The prime directive says:
Regardless of what we discover, we understand and truly believe that everyone did the best job they could, given what they knew at the time, their skills and abilities, the resources available, and the situation at hand.
At the end of a project everyone knows so much more. Naturally we will discover decisions and actions we wish we could do over. This is wisdom to be celebrated, not judgement used to embarrass.
Norm Kerth, Project Retrospectives: A Handbook for Team Review
Small changes have a bigger impact than good ideas that never happen.
At the end of the meeting, you need to walk out with some concrete actions to take. Big exciting plans feel great, but it’s a real let-down if the change never happens. If people see that these meetings generate all kinds of ideas, but nothing real ever comes of it, they’ll stop participating.
For a meaningful result, make sure the action plans coming out of your meeting are realistic, and that the people responsible for the changes can actually implement them. The change can be big if the person responsible has the time and authority to put it in action. But if not, get creative and go for the quick win that the team can control.

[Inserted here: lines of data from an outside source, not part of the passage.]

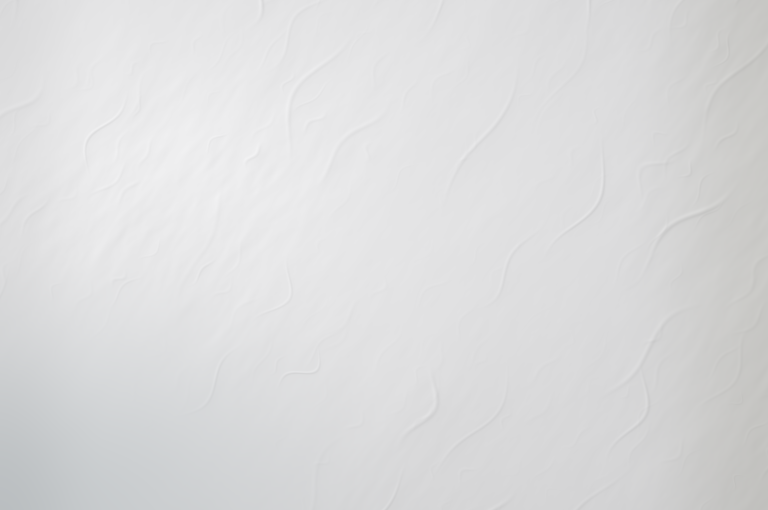
This texture is drawn by a Shadertoy shader. Its source:

```glsl
const vec2 GLOW_CENTRE = vec2(0.25, 0.68);
const float STROKE_ANGLE = 0.96;

float hash(vec2 p) {
    return fract(sin(dot(p, vec2(127.1, 311.7))) * 43758.5453);
}

float noise(vec2 p) {
    vec2 i = floor(p), f = fract(p);
    f = f * f * (3.0 - 2.0 * f);
    return mix(mix(hash(i), hash(i + vec2(1, 0)), f.x),
               mix(hash(i + vec2(0, 1)), hash(i + vec2(1, 1)), f.x), f.y);
}

float fbm(vec2 p, int octaves) {
    float sum = 0.0, amp = 0.5;
    for (int i = 0; i < octaves; i++) {
        sum += amp * noise(p);
        p = mat2(1.6, 1.2, -1.2, 1.6) * p + 7.3;
        amp *= 0.5;
    }
    return sum;
}

vec2 rotate(vec2 p, float angle) {
    float c = cos(angle), s = sin(angle);
    return vec2(c * p.x + s * p.y, c * p.y - s * p.x);
}

// Plaster height; x runs along the trowel strokes
float plasterHeight(vec2 q) {
    q.y += 0.035 * (fbm(q * vec2(5.0, 7.0), 2) - 0.5);
    float broad = fbm(q * vec2(6.0, 17.0), 3);
    float fine = fbm(q * vec2(17.0, 42.0) + 31.0, 3);
    return broad + 0.35 * fine;
}

// Curved trowel edges: a thin dark line, a lit lip and a soft shadow
float creases(vec2 q, vec2 cell, float width, float density, float seed) {
    vec2 home = floor(q / cell);
    float shade = 0.0;
    for (int j = -1; j <= 1; j++)
    for (int i = -1; i <= 1; i++) {
        vec2 id = home + vec2(i, j);
        vec2 key = id + seed;
        vec2 centre = (id + vec2(hash(key), hash(key + 17.3))) * cell;
        vec2 d = rotate(q - centre, 0.5 * (hash(key + 5.1) - 0.5));
        float halfLength = cell.x * mix(0.25, 0.75, hash(key + 9.7));
        float t = d.x / halfLength;
        float bend = cell.y * (hash(key + 23.9) - 0.5);
        d.y -= 0.5 * bend * t * t + 0.12 * cell.y * sin(t * 4.0 + 6.28 * hash(key + 2.7));
        float taper = smoothstep(1.0, 0.2, abs(t));
        float s = d.y / (width * mix(0.7, 1.4, hash(key + 41.0)));
        float line = -exp(-s * s) + 0.75 * exp(-(s - 1.7) * (s - 1.7));
        float shadow = -0.3 * smoothstep(0.5, -0.5, s) * exp(0.22 * min(s, 0.0));
        float strength = step(hash(key + 61.0), density) * mix(0.3, 1.0, hash(key + 77.0));
        shade += strength * taper * (line + shadow);
    }
    return shade;
}

// Light falling off from the glow towards the edges
vec3 wallLight(vec2 uv) {
    float value = 0.937 - 0.13 * length(uv - GLOW_CENTRE);
    float corner = smoothstep(0.6, 0.0, length(uv * vec2(1.0, 1.1)));
    float rightEdge = smoothstep(0.8, 1.0, uv.x);
    value -= 0.06 * corner + 0.05 * rightEdge;
    value -= 0.035 * smoothstep(0.14, 0.0, uv.x);
    vec3 tint = vec3(-0.001, -0.001, 0.003);
    tint += corner * vec3(-0.014, 0.002, 0.007);
    tint += rightEdge * vec3(0.002, 0.0, -0.014);
    return value + tint;
}

void mainImage(out vec4 fragColor, in vec2 fragCoord) {
    vec2 uv = fragCoord / iResolution.xy;
    vec2 p = fragCoord / iResolution.y;
    vec2 q = rotate(p, STROKE_ANGLE);

    // Rough zones: around the glow and along the right side
    vec2 fromGlow = (uv - vec2(0.23, 0.61)) / vec2(0.17, 0.24);
    float glow = exp(-dot(fromGlow, fromGlow));
    float rightSide = smoothstep(0.65, 1.0, uv.x);
    float calmCorner = smoothstep(0.15, 0.55, length(uv));
    float patches = smoothstep(0.3, 0.7, fbm(p * 4.0 + 13.0, 2));
    float rough = calmCorner * (0.35 + 0.4 * patches + 0.9 * glow + 0.5 * rightSide);

    // Relief lit from the upper left
    vec2 e = rotate(vec2(-0.003, 0.002), STROKE_ANGLE);
    float slope = plasterHeight(q - e) - plasterHeight(q + e);
    float relief = 0.085 * slope * rough;

    // Long and short trowel edges
    vec2 bent = q + vec2(0.0, 0.03 * (fbm(q * 6.0, 2) - 0.5));
    float edges = 0.036 * calmCorner * creases(bent, vec2(0.25, 0.13), 0.0032, 0.6, 3.0);
    edges += 0.022 * rough * creases(bent, vec2(0.09, 0.05), 0.0026, 0.5, 57.0);

    // Faint cloudy unevenness
    float cloud = 0.016 * (fbm(q * vec2(3.0, 6.0) + 4.0, 3) - 0.45);

    vec3 colour = wallLight(uv) + relief + edges + cloud;
    fragColor = vec4(clamp(colour, 0.0, 1.0), 1.0);
}
```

Another tip on this one: if you and your team only have enough influence to make tiny changes, retrospect more often. Those tiny changes will compound over time.
Step-by-Step: Designing Your Project Retrospective
- Identify your audience.
To whom will you “hand off” the results of this meeting? Is this to help your team improve an internal process, for a team inheriting your project, or for the department or company as a whole?
- Assemble a project report and timeline, including major events and milestones.
Also, review the original project definition, success criteria and any metrics you have regarding the project’s outcome.
- Refine the agenda.
Decide how you want to run the different parts of the meeting and update the agenda accordingly. If this is your first retrospective, we recommend sticking with the simple format outlined below.
- Schedule the meeting at least 3 days in advance.
- Invite the team.
Ask them to come prepared with their key insights, observations, and ideas for improvement.
- Get supplies.
Several retrospective techniques require additional supplies, such as sticky notes or online voting systems. In-person meetings benefit from snacks!
Bonus: if you can get a neutral facilitator and a dedicated note taker, awesome. That lets you focus on contributing your insights as an equal, and frees you from having to serve the group.
Running the Meeting
Connect to each other, and the goal.
First, welcome people. Confirm for everyone what the meeting end result will look like, and the process you’ll use to get there.
Then, if you have people who don’t know each other well, run a round of personal introductions.
Finally, set the tone by sharing the Retrospective Prime Directive or something similar.
2. Project Review
Next, make sure everyone has a shared view on the project.
You can do this one of three ways.
Option 1: Ask the group to talk about it.
For shorter projects or for mid-project retrospectives, you can ask the group to discuss the facts.
Questions to ask:
What was supposed to happen?
What actually happened?
What did you set out to achieve?
What was your plan to achieve this? How did this change as you progressed?
Option 2: Share a report
The project leader presents a project report, and the team comments along the way.
Option 3: Create a shared timeline
For example, see the Peaks and Valleys exercise
This is one way to create a shared timeline. It takes longer, but it makes for a better conversation and a stronger shared experience. And it’s fun!
3. What did we learn?
This is the bulk of the meeting, where you talk about what you learned that you will hand off to other teams or use to change what you do going forward.
There are lots of ways to ask for this feedback. Our downloadable facilitator’s guide lists several options. Before you decide how to collect answers, though, you need to figure out exactly which questions to ask.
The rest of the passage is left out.